Macbeth - scene2

Of the rest of the cast, Considine is quietly commanding as Banquo, his taciturn visage used to best effect when placed among the unsuspecting guests at the feast, and Harris’s Macduff swirls with uncontrolled hostility, as maddened in his own way as Macbeth. Thewlis is an avuncular Duncan, Debicki and Reynor minor presences due to the adaptation’s focus on the key characters, and there are smaller roles for the likes of Maurice Roëves and David Hayman.
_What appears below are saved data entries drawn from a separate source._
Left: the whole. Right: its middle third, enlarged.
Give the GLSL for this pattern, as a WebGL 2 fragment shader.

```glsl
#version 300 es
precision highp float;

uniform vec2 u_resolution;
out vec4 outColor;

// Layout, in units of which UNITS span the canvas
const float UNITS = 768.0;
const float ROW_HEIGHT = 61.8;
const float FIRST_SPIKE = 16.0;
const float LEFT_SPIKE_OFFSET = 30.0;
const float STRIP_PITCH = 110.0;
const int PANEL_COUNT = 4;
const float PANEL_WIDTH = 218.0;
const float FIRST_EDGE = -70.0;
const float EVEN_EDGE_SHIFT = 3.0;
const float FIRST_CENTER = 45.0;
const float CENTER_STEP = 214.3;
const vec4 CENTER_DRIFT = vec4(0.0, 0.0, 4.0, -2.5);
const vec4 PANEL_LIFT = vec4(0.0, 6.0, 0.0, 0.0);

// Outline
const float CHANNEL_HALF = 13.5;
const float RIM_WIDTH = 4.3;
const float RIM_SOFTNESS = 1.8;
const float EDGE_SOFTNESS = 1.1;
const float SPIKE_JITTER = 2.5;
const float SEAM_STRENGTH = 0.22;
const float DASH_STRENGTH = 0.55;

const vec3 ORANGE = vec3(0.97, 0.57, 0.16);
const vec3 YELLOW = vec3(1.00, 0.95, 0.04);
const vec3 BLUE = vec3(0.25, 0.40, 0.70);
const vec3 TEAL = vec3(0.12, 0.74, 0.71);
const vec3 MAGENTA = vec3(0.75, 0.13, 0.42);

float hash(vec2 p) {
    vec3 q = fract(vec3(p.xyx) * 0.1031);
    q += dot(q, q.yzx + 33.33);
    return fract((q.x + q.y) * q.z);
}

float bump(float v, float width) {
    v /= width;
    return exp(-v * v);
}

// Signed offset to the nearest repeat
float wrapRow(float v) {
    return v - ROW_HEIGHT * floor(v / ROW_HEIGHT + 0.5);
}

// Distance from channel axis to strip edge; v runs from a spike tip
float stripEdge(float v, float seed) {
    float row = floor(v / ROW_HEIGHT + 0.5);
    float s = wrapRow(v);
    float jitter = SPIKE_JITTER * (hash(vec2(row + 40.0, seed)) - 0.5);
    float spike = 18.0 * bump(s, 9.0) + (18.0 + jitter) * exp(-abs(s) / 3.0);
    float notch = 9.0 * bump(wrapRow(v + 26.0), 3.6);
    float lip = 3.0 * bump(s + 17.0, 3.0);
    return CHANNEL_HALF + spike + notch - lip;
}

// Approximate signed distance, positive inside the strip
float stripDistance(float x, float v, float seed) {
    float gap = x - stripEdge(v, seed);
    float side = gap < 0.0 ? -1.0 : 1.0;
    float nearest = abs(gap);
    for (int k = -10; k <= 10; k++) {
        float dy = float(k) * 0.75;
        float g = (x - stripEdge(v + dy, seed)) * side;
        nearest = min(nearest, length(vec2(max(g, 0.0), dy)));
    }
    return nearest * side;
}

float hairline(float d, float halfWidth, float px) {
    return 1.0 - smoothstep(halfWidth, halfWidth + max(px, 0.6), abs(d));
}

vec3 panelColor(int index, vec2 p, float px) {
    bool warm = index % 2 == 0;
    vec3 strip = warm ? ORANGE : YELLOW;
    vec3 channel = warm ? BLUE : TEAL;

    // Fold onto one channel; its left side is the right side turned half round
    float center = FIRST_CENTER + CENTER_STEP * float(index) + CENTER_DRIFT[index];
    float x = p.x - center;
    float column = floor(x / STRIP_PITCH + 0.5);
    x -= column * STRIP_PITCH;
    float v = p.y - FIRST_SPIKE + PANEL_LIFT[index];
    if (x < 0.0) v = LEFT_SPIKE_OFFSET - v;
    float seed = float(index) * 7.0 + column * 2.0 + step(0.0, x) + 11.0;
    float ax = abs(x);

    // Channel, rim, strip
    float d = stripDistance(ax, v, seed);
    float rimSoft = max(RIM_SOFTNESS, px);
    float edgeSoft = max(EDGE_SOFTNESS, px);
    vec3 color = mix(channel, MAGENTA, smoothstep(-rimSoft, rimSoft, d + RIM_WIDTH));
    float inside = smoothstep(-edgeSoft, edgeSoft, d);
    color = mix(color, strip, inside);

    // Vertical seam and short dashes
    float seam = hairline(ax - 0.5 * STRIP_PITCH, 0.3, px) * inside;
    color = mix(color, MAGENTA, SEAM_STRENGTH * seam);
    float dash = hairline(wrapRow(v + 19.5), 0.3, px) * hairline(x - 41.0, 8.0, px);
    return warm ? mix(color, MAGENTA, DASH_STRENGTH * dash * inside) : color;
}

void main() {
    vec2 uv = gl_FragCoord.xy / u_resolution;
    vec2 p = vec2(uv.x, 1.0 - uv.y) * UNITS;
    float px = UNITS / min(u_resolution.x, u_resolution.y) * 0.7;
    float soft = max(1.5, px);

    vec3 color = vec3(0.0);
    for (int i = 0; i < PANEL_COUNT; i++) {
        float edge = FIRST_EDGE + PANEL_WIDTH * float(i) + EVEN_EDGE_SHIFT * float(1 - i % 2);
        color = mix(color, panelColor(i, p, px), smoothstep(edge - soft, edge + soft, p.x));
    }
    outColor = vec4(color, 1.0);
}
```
The violence is stylised, though not as bloody as you might expect, and the make up team have done a great job adding various scars and cuts where needed (and excel themselves with Macduff’s broken nose). The costumes are functional rather than ornate – though Duncan sports what looks like a scarf made by a favoured child – and it’s photographed with rigorous style and impressive use of filters by Adam Arkapaw, Kurzel’s cinematographer on Snowtown (2011). There’s also a terrifically mournful, plaintive score supplied by Jed Kurzel that acts as a character in its own right, and underscores the tragedy of events with such conviction that it’s ultimately haunting.

Rating: 9/10 – easily the best Shakespeare adaptation in a very long time, Macbeth is a triumph of casting, directing, scripting, filming, and every other aspect required to make this one of the films of the year; an oft-told tale given a new lease of life through its presentation of the title character enduring a semi-lucid fever dream of grandeur, madness and inevitable tragedy, this is a tour-de-force of modern movie making and not to be missed.